- By delaying vaccinations and spreading them out, you increase the risk that your child will encounter the virus without having built up sufficient immunity.
- There’s data suggesting that delaying vaccinations increases the risk of febrile seizures after vaccination.
In short, there’s no real benefit in delaying vaccinations, only added risk.
Are there any shots that I can skip?
Instead of asking “is there a shot that I can skip”, ask yourself “is there a disease that I’m willing to risk exposing my child to”? It makes a difference, doesn’t it? Because every parent will always say “I don’t want my child to get sick”.
Parents today seem especially skeptical of the value of the chickenpox and flu shots, since many of them got both of these without any long term health impact. This is a type of “survivorship bias”: a selection bias that can lead us to incorrect and optimistic conclusions because some of the data is missing (in this case, we don’t hear from individuals who suffered the worst consequences of chickenpox, because they didn’t survive).
The Chickenpox Vaccine
I got the chickenpox, also known as varicella, as a child. I have a few scars on my head from it, but otherwise I’m unscathed. My mom stayed home with me and my two siblings for a week or so while we were sick, which could not have been easy. Had she been working outside of the home, it would have been a financial stress, too.
What’s worse is the risk of shingles, a side effect of getting the chickenpox. My mom got shingles several times later in life, as did my aunt and my grandma, who got shingles while in the hospital in the last month of her life.

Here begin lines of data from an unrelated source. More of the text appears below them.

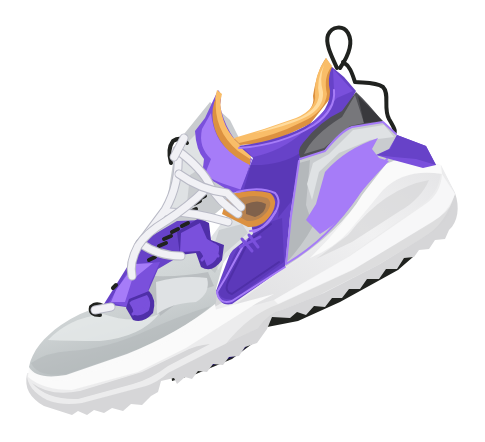
<!DOCTYPE html>
<html lang="en">
<head>
<meta charset="utf-8">
<title>Sneaker illustration</title>
<style>
:root{--paper:#fff;--violet:#6742c8;--violet-deep:#4f2fa8;--violet-mid:#7a50dc;--violet-light:#a67cf8;--gold:#f9bd68;--gold-deep:#dc9140;--tan:#b8824f;--ink:#20221f;--charcoal:#505055;--grey:#c9cccf;--grey-dark:#a9aeb1;--mist:#dfe2e4;--sole:#ececed;--sole-shade:#d6d6d8;--white:#fafafa}
html,body{margin:0;background:var(--paper);overflow:hidden}
svg{display:block;width:485px;height:442px}
.violet{fill:var(--violet)}.violet-deep{fill:var(--violet-deep)}.violet-mid{fill:var(--violet-mid)}.violet-light{fill:var(--violet-light)}
.gold{fill:var(--gold)}.gold-deep{fill:var(--gold-deep)}.tan{fill:var(--tan)}
.ink{fill:var(--ink)}.charcoal{fill:var(--charcoal)}
.grey{fill:var(--grey)}.grey-dark{fill:var(--grey-dark)}.mist{fill:var(--mist)}
.sole{fill:var(--sole)}.sole-shade{fill:var(--sole-shade)}.white{fill:var(--white)}
.cord,.seam,.lace,.lace-edge,.stitch{fill:none;stroke-linecap:round;stroke-linejoin:round}
.cord{stroke:var(--ink);stroke-width:4}
.seam{stroke:var(--violet-light);stroke-width:2}
.seam-dark{stroke:var(--violet-deep)}
.lace-edge{stroke:#b9bac6;stroke-width:9}
.lace{stroke:#f1f1f5;stroke-width:7}
.stitch{stroke:var(--violet-mid);stroke-width:3}
</style>
</head>
<body>
<svg viewBox="0 0 485 442" role="img" aria-label="Violet, grey and white sneaker with gold lining">
<defs>
<linearGradient id="toe-shade" x1="0" y1="0" x2=".45" y2="1"><stop offset="0" stop-color="#dfe4e5"/><stop offset=".6" stop-color="#ccd1d2"/><stop offset="1" stop-color="#b4babc"/></linearGradient>
<linearGradient id="heel-shade" x1="0" y1="1" x2="1" y2="0"><stop offset="0" stop-color="#dedee0"/><stop offset=".6" stop-color="#f1f1f2"/><stop offset="1" stop-color="#e4e4e6"/></linearGradient>
<path id="lace-1" d="M177 150Q202 168 211 187Q219 202 238 214"/>
<path id="lace-2" d="M164 212Q192 211 228 222"/>
<path id="lace-3" d="M178 152Q180 184 165 210L139 245"/>
<path id="lace-4" d="M140 243Q158 256 181 256"/>
<path id="lace-5" d="M207 188Q188 207 166 221Q146 233 138 246Q129 263 132 276"/>
</defs>

<g id="heel-loops" class="cord">
<path d="M337 68C331 55 325 43 328 35C332 26 343 25 348 33C353 42 349 55 340 68"/>
<path d="M343 62C350 66 352 73 355 82C365 83 376 82 383 87C390 94 383 108 389 119C395 129 398 134 390 135"/>
</g>

<g id="outsole">
<path class="ink" d="M172 381L196 374L232 359L252 344L262 328L298 321L340 302L398 270L413 257L400 250L280 300L170 365Z"/>
<path d="M206 368L238 355L253 340L235 342Z" fill="#20106c"/>
<path class="sole-shade" d="M27 374C24 388 30 398 44 406L72 415L78 411L87 415L94 410L104 413L112 408L123 411L131 404L142 405L151 396L158 392L161 381L174 378L177 384L185 377L192 379L198 371L207 372L213 364L223 365L229 357L239 356L245 347L257 343L267 329L272 317L290 318L297 312L306 315L314 306L325 307L332 298L342 298L349 289L360 289L367 279L379 279L386 269L397 269L404 258L414 257L419 250L429 249L435 240L445 239L449 230C458 222 460 207 455 193L440 165L395 164L270 274L105 330Z"/>
</g>

<g id="midsole">
<path class="sole" d="M27 373C26 384 35 394 47 400Q62 406 82 403L146 386Q158 382 168 373L215 349L258 328Q268 313 284 309L324 293L380 264L422 238Q446 225 455 193L441 165L387 157L340 213L285 267L218 305L140 347L66 377Z"/>
<path d="M285 268Q325 246 350 209Q369 177 392 159L441 166Q442 190 423 204L347 257L274 300L222 314Z" fill="url(#heel-shade)"/>
<path class="white" d="M389 160L441 165L442 174Q405 168 383 190L350 230Q336 247 310 258Q346 223 367 187Z"/>
<path class="sole-shade" d="M348 235Q384 188 429 180Q421 199 400 211L352 242L316 259Z" opacity=".65"/>
<path d="M274 300L350 256L424 205Q441 194 442 174L455 194Q449 212 430 224L354 269L278 304Z" fill="#f7f7f8"/>
<path class="sole-shade" d="M279 304L353 270L432 222Q449 212 454 200Q450 226 421 239L378 265L319 295L287 308Q272 312 260 327L224 346Q249 314 279 304Z" opacity=".65"/>
<path class="white" d="M29 366Q35 381 61 380L136 352L214 310L274 294L257 303L186 348L138 372L72 390Q43 390 28 377Z"/>
<path class="sole-shade" d="M32 383Q50 397 80 391L142 372L183 352Q196 345 210 344L168 366Q151 379 133 384L78 399Q47 400 32 383Z"/>
</g>

<g id="toe-box">
<path d="M29 367C32 351 44 337 61 325Q80 312 102 306L142 270L190 246L226 253L216 289Q218 303 213 309Q174 340 129 356L68 378Q36 382 29 367Z" fill="url(#toe-shade)"/>
<path d="M31 363Q47 352 69 351Q107 349 148 330Q181 315 211 306Q177 335 128 353L67 374Q38 378 31 363Z" fill="#b3b9bb" opacity=".55"/>
<path d="M48 340Q69 318 103 314Q135 325 159 314Q141 337 100 341Q70 341 48 340Z" fill="#e8ecec" opacity=".8"/>
<path class="grey-dark" d="M153 276Q183 277 208 272L214 286Q189 293 160 316Q156 298 148 291Z" opacity=".55"/>
<path class="mist" d="M156 282Q182 275 207 278Q211 293 196 302Q171 303 157 314Z"/>
<path class="white" d="M29 367Q36 380 66 375L127 354Q179 333 215 304L216 310Q179 339 130 358L69 380Q36 384 29 367Z"/>
</g>

<g id="tongue">
<path class="grey" d="M176 144L210 102L230 120L249 158L246 188L210 218L150 248L128 260L152 226L166 208Z"/>
<path class="mist" d="M177 153L200 130L207 164L190 175L187 203L164 222Z"/>
<path class="violet-mid" d="M218 90Q223 94 220 105Q225 134 252 159L242 191L232 193Q215 181 202 176L204 159Q196 150 195 131L205 118Z"/>
<path class="violet-light" d="M211 113Q214 140 230 151L251 160L242 190L224 184Q212 180 205 174L211 159Q198 147 202 129Z"/>
<path class="gold" d="M217 90L222 94Q219 103 222 115Q227 137 251 154L250 163Q220 147 215 119Q213 104 217 90Z"/>
<path class="gold-deep" d="M216 98Q213 130 238 151L250 159L250 165Q218 150 213 122Q211 108 216 98Z"/>
</g>

<g id="collar-lining">
<path class="gold-deep" d="M326 58L333 69L336 91L310 124L270 143L240 145L234 139Q268 130 294 120Q316 111 313 96Q317 70 326 58Z"/>
<path class="gold" d="M326 58Q314 75 315 94Q317 109 296 118Q266 129 234 138L239 143Q275 136 302 122Q325 112 327 94Q323 77 332 66Z"/>
<path d="M324 65Q316 80 319 95Q318 109 299 118L255 133Q288 126 306 117Q324 108 323 92Q319 79 324 65Z" fill="#ffdc9e"/>
</g>

<g id="quarter">
<path class="violet" d="M332 67L344 77L356 91L348 106L305 150L298 195L285 267L258 286L232 304Q219 307 216 291L231 251L248 210L240 191L253 158L239 146Q283 140 311 123Q330 110 330 91Q327 78 332 67Z"/>
<path class="violet-mid" d="M333 69L353 91L337 98L303 132Q282 151 253 157L243 148Q287 142 315 124Q334 110 334 91Z"/>
<path class="violet-deep" d="M251 165Q280 166 300 153L294 198L278 218Q282 195 263 190L244 189Z" opacity=".5"/>
<path class="violet-deep" d="M247 230L282 218L284 262L234 299Q219 301 219 291L234 255Z" opacity=".45"/>
<path class="seam" d="M239 148Q282 145 314 125Q336 110 334 90"/>
<path class="seam" d="M276 211Q263 231 250 233L226 277L217 292Q219 305 232 301L285 267"/>
<path class="seam seam-dark" d="M271 224L248 242L228 282Q224 292 232 294L279 262"/>
</g>

<g id="heel-window">
<path class="charcoal" d="M356 92Q368 103 383 122L351 127L324 151L301 159Q296 151 303 143Q320 121 342 111Z"/>
<path d="M355 95L364 123L350 126L324 148L304 154Q313 135 342 117Z" fill="#77777b"/>
<path d="M358 96L383 121L364 123Z" fill="#39393d"/>
</g>

<g id="heel-panel">
<path class="grey" d="M299 160L325 151Q341 130 352 127L383 122L397 135L403 157L386 164L362 195Q341 231 285 267L290 216Z"/>
<path class="grey-dark" d="M299 163L310 160L306 205L313 226Q302 246 286 263L290 216Z" opacity=".65"/>
<path class="mist" d="M353 130L384 125L394 137L370 140L339 153L319 172L312 200L307 184L313 163L329 154Z"/>
<path class="violet-light" d="M325 172Q345 149 378 138L372 149L379 158L389 161L363 189Q343 221 320 234L306 220L316 204Z"/>
<path class="seam" d="M300 159L325 151Q341 131 352 127L383 122L396 134M299 161L291 216L286 264Q330 238 359 193L387 159" stroke-width="3"/>
<path class="violet-mid" d="M397 135L426 146L436 165L423 168L386 158L376 155L389 149Z"/>
<path class="violet" d="M397 135L426 146L436 165L416 159L394 157L377 155L390 149Z"/>
</g>

<g id="eyestay">
<path class="mist" d="M229 213L251 222L253 234L233 250L218 270L209 240Z"/>
<path class="grey-dark" d="M219 230L242 224L248 233L225 253L215 273L207 266Z" opacity=".35"/>
<path class="gold-deep" d="M228 195Q252 188 270 193Q279 200 272 213Q263 228 248 227L222 214Z"/>
<path class="tan" d="M233 200Q253 193 267 198Q274 203 266 213Q258 222 247 221L229 211Z"/>
<path d="M246 204Q258 199 266 204Q266 213 255 217L246 214Z" fill="#80614b"/>
<path class="seam" d="M237 192Q260 186 275 193Q283 202 273 216Q265 230 250 231"/>
<path class="stitch" d="M242 239L252 251M249 235L258 247M240 247L260 237"/>
</g>

<g id="lace-guards">
<path class="violet" d="M104 304L129 264L143 241L177 221L202 220L209 231L192 249L158 269L148 292L126 307Z"/>
<path class="violet-mid" d="M109 302L132 265L160 262L150 284L146 298L131 308Z"/>
<path class="violet-light" d="M116 290L135 264L153 263L132 280L125 302L111 302Z"/>
<path class="violet-deep" d="M177 232L199 218L209 223L211 240L224 245L222 260Q212 274 201 267L196 253L180 255Z"/>
<path class="violet-mid" d="M181 233L200 223L207 239L219 246Q220 261 207 266L201 251L180 252Z"/>
<path class="violet-deep" d="M129 299L149 291Q157 299 153 313Q143 324 133 320L126 308Z"/>
<path class="violet-mid" d="M131 301L147 295Q152 301 149 310Q142 317 134 315Z"/>
<path class="stitch seam-dark" d="M201 250L208 259L212 248L218 256M131 303L137 313L141 302L147 310M202 260L215 245M133 314L146 301" stroke-width="2"/>
<path class="cord" d="M172 232L178 229M182 226L188 223M190 212L196 209M194 204L200 201M199 199L205 196M164 239L171 236M159 246L166 243M153 253L160 250M149 260L155 257M113 288L116 285" stroke-width="4"/>
</g>

<g id="laces">
<path class="cord" d="M171 163Q167 149 173 141Q181 136 187 143M100 315Q89 315 91 307Q96 302 103 306"/>
<g class="lace-edge"><use href="#lace-3"/><use href="#lace-2"/><use href="#lace-4"/></g>
<g class="lace"><use href="#lace-3"/><use href="#lace-2"/><use href="#lace-4"/></g>
<use class="lace-edge" href="#lace-5"/><use class="lace" href="#lace-5"/>
<use class="lace-edge" href="#lace-1"/><use class="lace" href="#lace-1"/>
<path class="lace-edge" d="M174 157L184 138M95 310L111 307" stroke-width="7"/>
<path class="lace" d="M174 157L184 138M95 310L111 307" stroke-width="5"/>
<path class="lace-edge" d="M179 174Q201 190 227 193L241 207"/>
<path class="lace" d="M179 174Q201 190 227 193L241 207"/>
</g>
</svg>
</body>
</html>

Once you get chickenpox, the virus lays dormant in your body for years, ultimately presenting itself as shingles, especially when you’re weak and your immune system is fighting off something else. My mom has told me that it’s a very painful experience that can last a long time. Thinking of my grandma, who couldn’t speak at the time, having to deal with shingles on top of everything else fills me with immense sadness. So it came as no surprise to me that my mom got the vaccine for shingles as soon as it was available. I will too, as soon as I qualify for it.
Chickenpox itself carries risk, as its complications are quite severe. So given the choice between a) the low-risk vaccine for chickenpox or b) the risk of chickenpox that could have complications and would require a vaccine later in life to avoid shingles, it was a pretty easy choice to vaccinate my son.
The flu shot
The most common argument I hear against the flu shot is “well, it doesn’t work”. That’s not true. It may not prevent everyone from getting the flu, but it does work, because it saves lives. I look back to this last flu season which was particularly deadly: even though we were all vaccinated, I was still worried that my kid would get the flu and would require hospitalization, similar to dozens of children in our area. But since he was vaccinated, I knew that he had the best shot of remaining healthy and that if he did get the flu his symptoms would be less severe.
When we hear that “the flu shot only worked in 48% of cases”, that’s STILL 48% of cases that it prevented, which is better than 0 cases that are prevented when no one is vaccinated. And make no mistake about it: the flu can be deadly. In my home state of California, over 150 people died from the flu this last season, including young children. And since you cannot get the flu from the flu shot (because the flu virus in the shot is inactive), the risk associated with the shot is quite low.
Vaccines are one of the best disease prevention tools we have
Children today receive more shots than their parents did, but it’s for good reason. Today we can protect against more diseases than ever before. The current vaccine schedule actually protects again more diseases, with far fewer antigens. Though you might think of the chickenpox and the flu as ‘not that bad,’ these diseases can be painful, can have serious complications, even death. These vaccinations are important for our health, so parents should adhere to the schedules recommended by their pediatricians.